WHAT THE EXERCISE ASKS: In the listing below, identify each line with the word "none" and return those lines.
SOURCE DATA below:
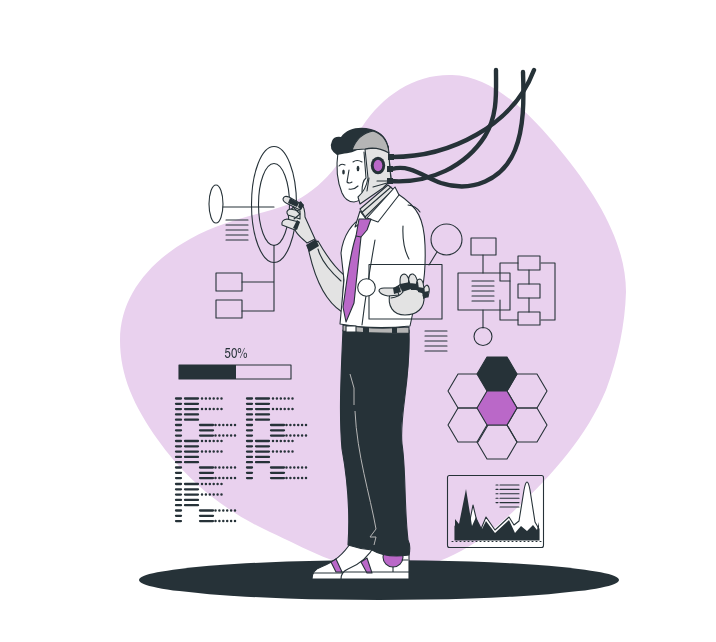
<!DOCTYPE html>
<html lang="en">
<head>
<meta charset="utf-8">
<title>Android at work</title>
<style>
:root{--ink:#263238;--violet:#ba68c8;--lilac:#e9d1ee;--skin:#e3e3e3;--grey:#b5b5b5;--paper:#fff}
html,body{margin:0;background:var(--paper);overflow:hidden}
svg{display:block;width:716px;height:642px}
.line{fill:none;stroke:var(--ink);stroke-width:1.1;stroke-linecap:round;stroke-linejoin:round}
.ink{fill:var(--ink)}
.violet{fill:var(--violet)}
.paper{fill:var(--paper)}
.skin{fill:var(--skin)}
.grey{fill:var(--grey)}
.outlined{stroke:var(--ink);stroke-width:1.1;stroke-linejoin:round;stroke-linecap:round}
.cable{fill:none;stroke:var(--ink);stroke-width:4.4;stroke-linecap:round}
.dash{fill:none;stroke:var(--ink);stroke-width:2.3;stroke-linecap:round}
.dots{fill:none;stroke:var(--ink);stroke-width:2.5;stroke-linecap:round;stroke-dasharray:0 3.9}
.percent{font:14.5px "TeX Gyre Heros Cn","Liberation Sans",sans-serif;fill:var(--ink);text-anchor:middle}
</style>
</head>
<body>
<svg viewBox="0 0 716 642" role="img" aria-label="Android in shirt and tie operating floating screens">
<defs>
  <g id="code-block">
    <path class="dash" d="M1 0h5M1 5.3h5M1 10.6h5M1 15.9h5M1 21.2h5M1 26.5h5M1 31.8h5M1 37.1h5M10 0h13M10 5.3h13M10 10.6h13M10 15.9h13M10 21.2h13M25 26.5h13M25 31.8h13M25 37.1h13"/>
    <path class="dots" d="M27 0h22M27 10.6h22M40.500 26.500h22M40.500 37.100h22"/>
  </g>
  <path id="text-lines" class="line" d="M0 0h22M0 5h22M0 10h22M0 15h22M0 20h22"/>
  <polygon id="hexagon" points="-20,0 -10,-17 10,-17 20,0 10,17 -10,17"/>
</defs>

<g id="backdrop">
  <path fill="var(--lilac)" d="M120 340C120 298 148 262 190 239C228 218 262 215 289 204C325 188 342 160 362 127C383 95 415 74 452 75C494 76 532 116 560 150C598 196 626 244 626 292C625 325 618 358 606 390C585 440 548 480 505 519C465 556 424 572 380 570C340 569 305 548 270 532C222 510 185 478 158 440C134 406 120 376 120 340Z"/>
  <ellipse class="ink" cx="379" cy="580" rx="240" ry="20"/>
</g>

<g id="target-diagram">
  <ellipse class="line" cx="274" cy="204.500" rx="22.500" ry="58"/>
  <ellipse class="line" cx="274" cy="204.500" rx="15.500" ry="41"/>
  <ellipse class="paper outlined" cx="216" cy="204" rx="7" ry="19"/>
  <path class="line" d="M223 207H274M274 245V311H242M274 282H242"/>
  <rect class="line" x="216" y="273" width="26" height="18"/>
  <rect class="line" x="216" y="300" width="26" height="18"/>
  <use href="#text-lines" x="226" y="220"/>
</g>

<g id="progress">
  <text class="percent" x="236" y="358" textLength="23" lengthAdjust="spacingAndGlyphs">50%</text>
  <rect class="line" x="179" y="365" width="112" height="14"/>
  <rect class="ink" x="179" y="365" width="57" height="14"/>
</g>

<g id="code-columns">
  <use href="#code-block" x="175" y="398.500"/>
  <use href="#code-block" x="175" y="441"/>
  <use href="#code-block" x="175" y="484"/>
  <use href="#code-block" x="246" y="398.500"/>
  <use href="#code-block" x="246" y="441"/>
</g>

<g id="flow-chart">
  <path class="line" d="M429 265L437 252M483 255V273M483 310V328M510 281H500V263H518M500 300V320H518M541 263H555V320H541M529 270V284M529 298V312"/>
  <circle class="line" cx="446.500" cy="239.500" r="15.500"/>
  <circle class="line" cx="483" cy="336.500" r="9"/>
  <rect class="line" x="471" y="238" width="25" height="17"/>
  <rect class="line" x="458" y="273" width="52" height="37"/>
  <rect class="line" x="518" y="256" width="22" height="14"/>
  <rect class="line" x="518" y="284" width="22" height="14"/>
  <rect class="line" x="518" y="312" width="22" height="13"/>
  <use href="#text-lines" x="472" y="281"/>
  <use href="#text-lines" x="425" y="331"/>
</g>

<g id="hexagons" class="line">
  <use href="#hexagon" x="468" y="391"/>
  <use href="#hexagon" x="527" y="391"/>
  <use href="#hexagon" x="468" y="425"/>
  <use href="#hexagon" x="527" y="425"/>
  <use href="#hexagon" x="497" y="442"/>
  <use href="#hexagon" x="497" y="374" class="ink"/>
  <use href="#hexagon" x="497" y="408" class="violet"/>
</g>

<g id="area-chart">
  <rect class="line" x="447.500" y="475.500" width="96" height="72" rx="2"/>
  <path class="paper outlined" d="M455 540V526L461 529L466 510L470 520L473 505L478 526L481 529L486 517L495 530L509 517L514 525L519 521L524 490Q527 474 530 490L535 522L539 529V540Z"/>
  <path class="ink" d="M455 540V519L459 524L466 489L472 526L476 517L482 529L486 521L495 533L509 520L515 533L521 526L527 531L533 525L537 530L539 522V540Z"/>
  <path class="line" stroke-dasharray="1 3" d="M452 541.500H541"/>
  <path class="line" d="M500 485h19M500 489.400h19M500 493.800h19M500 498.200h19M500 502.600h19M500 507h19M496 485h2M496 489.400h2M496 493.800h2M496 498.200h2M496 502.600h2"/>
</g>

<g id="cables">
  <path class="cable" d="M392 157C450 157 513 126 534 70"/>
  <path class="cable" d="M392 169C410 164 424 177 441 183C472 193 503 180 515 150C524 128 524 100 523 72"/>
  <path class="cable" d="M390 181C430 184 466 166 485 136C498 115 496 92 496 70"/>
</g>

<g id="shoes">
  <path class="paper outlined" d="M352 541C343 555 334 562 321 567Q312 570 312 579H350L380 548Z"/>
  <path class="violet outlined" d="M331 562L336 572H342L336 559Z"/>
  <path class="line" d="M312 573H345"/>
  <path class="paper outlined" d="M375 545C368 558 358 565 348 569Q341 572 341 579H409V553L402 545Z"/>
  <path class="violet outlined" d="M361 562L367 573H372L367 558Z"/>
  <circle class="violet outlined" cx="393" cy="557" r="10"/>
  <path class="line" d="M341 572H409M393 567V572M402 560H408"/>
</g>

<g id="trousers">
  <path class="ink outlined" d="M343 330C341 375 339 415 342 449C348 482 350 515 348 545Q360 549 372 550C382 556 396 557 409 555Q411 546 408 540C404 505 406 470 402 444C399 415 411 380 409 330Z"/>
  <path d="M350 374L354 388V405M355 411C357 455 370 495 376 529L370 537H376L374 545" fill="none" stroke="var(--grey)" stroke-width="1"/>
</g>

<g id="raised-arm">
  <path class="skin outlined" d="M308 247C313 272 322 299 342 312L344 275C333 266 326 255 318 241Z"/>
  <path class="line" d="M318 249Q322 264 341 281"/>
  <path class="skin outlined" d="M307 243C303 239 298 236 295 230L289 222L288 212L296 205L301 202Q305 208 305 217L315 239Z"/>
  <path class="skin outlined" d="M303 205L289 197Q284 195 283 199Q283 202 288 204L300 210Z"/>
  <path class="skin outlined" d="M300 211L290 209Q285 211 288 215L300 219ZM299 222L287 219Q281 220 282 225L295 230Z"/>
  <path class="ink" d="M290 198L299 203L297 207L288 203ZM300 201L304 205L301 210L298 207ZM297 220L300 222L297 230L293 228Z"/>
  <path class="line" d="M293 207L300 214L294 219"/>
  <path class="ink" d="M306 245L316 239L319 246L309 252Z"/>
</g>

<g id="shirt">
  <path class="paper outlined" d="M364 217C352 222 343 236 341 253L344 280L340 324Q373 330 410 326L413 312C423 298 426 272 425 245C424 219 418 207 398 194Z"/>
  <path class="line" d="M408 205Q416 206 420 212M403 226Q402 246 409 259M362 220Q355 238 357 257M375 240Q367 285 362 325"/>
  <path class="skin outlined" d="M360 209L388 185L394 190L367 220Z"/>
  <path class="line" d="M360 214L391 187M364 218L393 190"/>
  <path class="paper outlined" d="M395 187L399 195L378 222L367 218ZM360 211L355 227L366 219Z"/>
  <path class="violet outlined" d="M359 219L371 219L367 230L361 237L354 303L346 322L343 307C347 282 349 257 356 236Z"/>
  <path class="line" d="M356 236L361 237"/>
</g>

<g id="belt">
  <path class="grey outlined" d="M343 325Q373 330 409 327V333Q374 334 343 331Z"/>
  <path class="paper outlined" d="M346 326H356V332H346Z"/>
  <path class="ink" d="M363 327h6v6h-6zM392 327h5v6h-5z"/>
</g>

<g id="head">
  <path class="paper outlined" d="M338 152C336 166 337 181 342 193Q346 202 354 202Q361 201 366 194L384 187L391 178L388 146L365 140Z"/>
  <path class="skin outlined" d="M365 149L388 147L391 180L383 188L360 204L358 197Q366 190 368 178Z"/>
  <path class="line" d="M364 152L366 178Q362 181 362 192M369 178L367 191M377 181H389M373 187L387 183"/>
  <path class="ink" d="M337 155Q328 149 332 141Q334 136 341 137C347 128 360 126 371 129C382 132 388 139 389 150C379 145 367 146 357 150C350 154 344 153 337 155Z"/>
  <path class="grey outlined" d="M352 150C356 139 362 133 373 131C383 134 388 142 389 153Q377 146 365 149Z"/>
  <ellipse class="ink" cx="378" cy="165.500" rx="7.200" ry="8.800"/>
  <ellipse class="violet" cx="378" cy="165.500" rx="4.300" ry="5.800"/>
  <path class="ink" d="M388 154h6v6h-6zM387 166h6v6h-6zM387 178h6v6h-6z"/>
  <ellipse class="ink" cx="343.500" cy="172" rx="1.300" ry="2.600"/>
  <ellipse class="ink" cx="358" cy="168.500" rx="1.400" ry="2.700"/>
  <path class="line" d="M339 166Q341 163 345 165M353 162Q357 159 362 162M349 170L347 182Q349 184 352 182M349 189Q354 190 358 186"/>
</g>

<g id="floating-panel">
  <rect class="line" x="369" y="264.500" width="73" height="54.500"/>
  <circle class="paper outlined" cx="366.500" cy="287.500" r="8.800"/>
</g>

<g id="front-hand">
  <path class="skin outlined" d="M390 293C387 306 393 315 405 315C417 315 425 308 424 296L420 285L402 283Z"/>
  <path class="skin outlined" d="M396 288L384 288Q379 288 379 291Q381 295 388 296L399 295Z"/>
  <path class="skin outlined" d="M401 289Q398 275 404 274Q409 274 410 288ZM409 288Q407 273 413 274Q418 276 418 289ZM417 290Q415 279 420 279Q424 280 424 292ZM423 296Q423 286 427 285Q431 287 428 297Z"/>
  <path class="ink" d="M393 288L399 285L401 292L394 294ZM400 284L410 282L411 289L402 292ZM410 283L418 284L419 290L411 290ZM418 287L424 288L425 294L418 292ZM423 292L429 291L428 297L423 299Z"/>
  <path class="line" d="M391 298Q399 297 403 292"/>
</g>
</svg>
</body>
</html>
End of SOURCE DATA.
ANSWER TO THIS PROBLEM:
.line{fill:none;stroke:var(--ink);stroke-width:1.1;stroke-linecap:round;stroke-linejoin:round}
.cable{fill:none;stroke:var(--ink);stroke-width:4.4;stroke-linecap:round}
.dash{fill:none;stroke:var(--ink);stroke-width:2.3;stroke-linecap:round}
.dots{fill:none;stroke:var(--ink);stroke-width:2.5;stroke-linecap:round;stroke-dasharray:0 3.9}
  <path d="M350 374L354 388V405M355 411C357 455 370 495 376 529L370 537H376L374 545" fill="none" stroke="var(--grey)" stroke-width="1"/>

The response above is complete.